But White men who engage in diversity valuing behavior aren’t penalized because they don’t face any negative stereotypes. High-status groups are afforded “idiosyncrasy credit,” and, therefore, given freedom to deviate from the status quo. White and male leaders benefit in terms of higher performance ratings for engaging in the exact same behavior because it increases interpersonal warmth, which accounts for 82% of variance in perceptions of everyday social behaviors.

Women and ethnic minorities need to be careful when advocating for balance and diversity. This behavior may be interpreted as socially competitive; that you're doing so because you're incapable of making it on your own, so you have to resort to getting ahead by advancing your low-status category instead of performing the work.
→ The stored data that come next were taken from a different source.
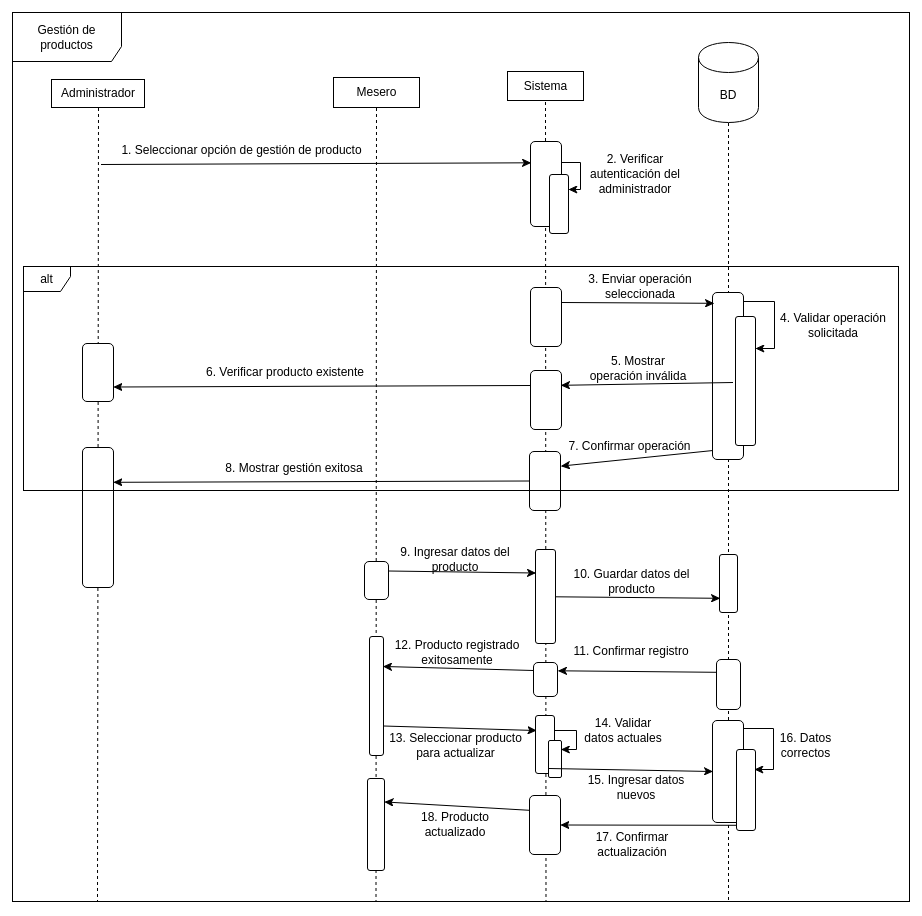
<!DOCTYPE html>
<html lang="es">
<head>
<meta charset="utf-8">
<title>Gestión de productos: diagrama de secuencia</title>
<style>
:root { --ink: #000; --paper: #fff; }
* { box-sizing: border-box; }
html, body { margin: 0; overflow: hidden; background: var(--paper); }
.diagram {
  position: relative; width: 922px; height: 916px; overflow: hidden;
  background: var(--paper); color: var(--ink);
  font: 12px/15px "Liberation Sans", Arial, sans-serif;
}
.layer { position: absolute; inset: 0; fill: none; stroke: var(--ink); }
.shape { fill: var(--paper); }
.lifelines { stroke-dasharray: 3 3; }
.participant, .bar {
  position: absolute; left: var(--x); top: var(--y); width: var(--w); height: var(--h);
  border: 1px solid var(--ink); background: var(--paper);
}
.participant { display: flex; align-items: center; justify-content: center; }
.bar { border-radius: 5px; }
.label {
  position: absolute; left: var(--x); top: var(--y); margin: 0;
  transform: translateX(-50%); text-align: center; white-space: nowrap;
}
</style>
</head>
<body>
<main class="diagram">

  <svg class="layer" width="922" height="916" viewBox="0 0 922 916" aria-hidden="true">
    <rect class="frame" x="12.5" y="12.5" width="897" height="889"/>
    <path class="frame-tab" d="M12.5 61.5H111.5L121.5 46.5V12.5"/>
    <g class="lifelines">
      <path d="M98.5 108L97.5 901"/>
      <path d="M376.5 108L376 901"/>
      <path d="M545.5 102L546 901"/>
      <path d="M728.5 123V901"/>
    </g>
    <g class="database">
      <path class="shape" d="M698.5 57.5C698.5 37.5 758.5 37.5 758.5 57.5V107.5C758.5 127.5 698.5 127.5 698.5 107.5Z"/>
      <path d="M698.5 57.5C698.5 77.5 758.5 77.5 758.5 57.5"/>
    </g>
  </svg>

  <section class="participants">
    <div class="participant" style="--x:51px;--y:79px;--w:94px;--h:29px">Administrador</div>
    <div class="participant" style="--x:333px;--y:77px;--w:87px;--h:31px">Mesero</div>
    <div class="participant" style="--x:507px;--y:71px;--w:77px;--h:30px">Sistema</div>
    <p class="label" style="--x:728px;--y:88px">BD</p>
  </section>

  <section class="activations">
    <div class="bar" style="--x:82px;--y:343px;--w:32px;--h:59px"></div>
    <div class="bar" style="--x:82px;--y:447px;--w:32px;--h:141px"></div>

    <div class="bar" style="--x:364px;--y:561px;--w:25px;--h:39px"></div>
    <div class="bar" style="--x:369px;--y:636px;--w:15px;--h:120px;border-radius:3px"></div>
    <div class="bar" style="--x:367px;--y:778px;--w:18px;--h:93px;border-radius:3px"></div>

    <div class="bar" style="--x:530px;--y:141px;--w:32px;--h:86px"></div>
    <div class="bar" style="--x:549px;--y:174px;--w:20px;--h:60px;border-radius:3px"></div>
    <div class="bar" style="--x:530px;--y:287px;--w:32px;--h:60px"></div>
    <div class="bar" style="--x:530px;--y:370px;--w:32px;--h:60px"></div>
    <div class="bar" style="--x:529px;--y:451px;--w:32px;--h:60px"></div>
    <div class="bar" style="--x:535px;--y:549px;--w:21px;--h:95px;border-radius:3px"></div>
    <div class="bar" style="--x:533px;--y:662px;--w:25px;--h:35px"></div>
    <div class="bar" style="--x:535px;--y:715px;--w:20px;--h:59px;border-radius:3px"></div>
    <div class="bar" style="--x:548px;--y:740px;--w:14px;--h:38px;border-radius:2px"></div>
    <div class="bar" style="--x:529px;--y:795px;--w:32px;--h:60px"></div>

    <div class="bar" style="--x:712px;--y:292px;--w:32px;--h:168px"></div>
    <div class="bar" style="--x:735px;--y:316px;--w:21px;--h:130px;border-radius:3px"></div>
    <div class="bar" style="--x:719px;--y:554px;--w:19px;--h:59px;border-radius:3px"></div>
    <div class="bar" style="--x:716px;--y:659px;--w:25px;--h:51px"></div>
    <div class="bar" style="--x:712px;--y:720px;--w:32px;--h:103px"></div>
    <div class="bar" style="--x:736px;--y:749px;--w:20px;--h:82px;border-radius:3px"></div>
  </section>

  <svg class="layer" width="922" height="916" viewBox="0 0 922 916" aria-hidden="true">
    <defs>
      <marker id="arrowhead" markerWidth="9" markerHeight="8" refX="8" refY="4" orient="auto" markerUnits="userSpaceOnUse">
        <path d="M0.5 0.5L8 4L0.5 7.5L2.5 4Z" fill="#000" stroke="#000"/>
      </marker>
    </defs>
    <rect class="alt-frame" x="23.5" y="266.5" width="875" height="224"/>
    <path class="alt-tab" d="M23.5 291.5H60.5L70.5 276.5V266.5"/>
    <g class="messages" marker-end="url(#arrowhead)">
      <path marker-end="url(#arrowhead)" d="M101 164.5L530 162.8"/>
      <path marker-end="url(#arrowhead)" d="M561.5 162.5H580.5V189.5H569.5"/>
      <path marker-end="url(#arrowhead)" d="M561.5 302.5L713 303.3"/>
      <path marker-end="url(#arrowhead)" d="M743.5 301.5H774.5V348.5H756.5"/>
      <path marker-end="url(#arrowhead)" d="M733 382.5L562 385.3"/>
      <path marker-end="url(#arrowhead)" d="M530 385.5L114.5 387"/>
      <path marker-end="url(#arrowhead)" d="M713 450.5L562 466"/>
      <path marker-end="url(#arrowhead)" d="M530 481L114.5 482.3"/>
      <path marker-end="url(#arrowhead)" d="M388.5 571L535 573"/>
      <path marker-end="url(#arrowhead)" d="M555.5 596.8L719 598.3"/>
      <path marker-end="url(#arrowhead)" d="M716.5 672.3L559 670.8"/>
      <path marker-end="url(#arrowhead)" d="M533.5 670.5L384 666.5"/>
      <path marker-end="url(#arrowhead)" d="M383.5 726L535.5 730.5"/>
      <path marker-end="url(#arrowhead)" d="M555 730.5H576.5V749.5H562"/>
      <path marker-end="url(#arrowhead)" d="M549 768.5L712 771.5"/>
      <path marker-end="url(#arrowhead)" d="M743.5 728.5H773.5V769.5H755.5"/>
      <path marker-end="url(#arrowhead)" d="M736.5 825.3L561.5 825"/>
      <path marker-end="url(#arrowhead)" d="M529.5 810.3L385.5 802"/>
    </g>
  </svg>

  <section class="labels">
    <h1 class="label" style="--x:66.5px;--y:23px;font:inherit">Gestión de<br>productos</h1>
    <p class="label" style="--x:46.5px;--y:272px">alt</p>
    <p class="label" style="--x:241.5px;--y:143px">1. Seleccionar opción de gestión de producto</p>
    <p class="label" style="--x:635px;--y:152px">2. Verificar<br>autenticación del<br>administrador</p>
    <p class="label" style="--x:640px;--y:272px">3. Enviar operación<br>seleccionada</p>
    <p class="label" style="--x:833px;--y:311px">4. Validar operación<br>solicitada</p>
    <p class="label" style="--x:638px;--y:354px">5. Mostrar<br>operación inválida</p>
    <p class="label" style="--x:285px;--y:365px">6. Verificar producto existente</p>
    <p class="label" style="--x:629.5px;--y:439px">7. Confirmar operación</p>
    <p class="label" style="--x:294px;--y:461px">8. Mostrar gestión exitosa</p>
    <p class="label" style="--x:455px;--y:545px">9. Ingresar datos del<br>producto</p>
    <p class="label" style="--x:631.5px;--y:567px">10. Guardar datos del<br>producto</p>
    <p class="label" style="--x:631px;--y:644px">11. Confirmar registro</p>
    <p class="label" style="--x:457px;--y:638px">12. Producto registrado<br>exitosamente</p>
    <p class="label" style="--x:455.5px;--y:731px">13. Seleccionar producto<br>para actualizar</p>
    <p class="label" style="--x:623px;--y:716px">14. Validar<br>datos actuales</p>
    <p class="label" style="--x:636px;--y:773px">15. Ingresar datos<br>nuevos</p>
    <p class="label" style="--x:805.5px;--y:731px">16. Datos<br>correctos</p>
    <p class="label" style="--x:632px;--y:830px">17. Confirmar<br>actualización</p>
    <p class="label" style="--x:455px;--y:810px">18. Producto<br>actualizado</p>
  </section>

</main>
</body>
</html>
The silver lining here is that the work to create diversity and inclusion shouldn't fall on underrepresented people anyway! White and male leaders actually benefit from engaging in diversity valuing behavior. Since they're allowed to do so without incurring the same penalties, we should be encouraging white and male leaders to fight the diversity battle along side us.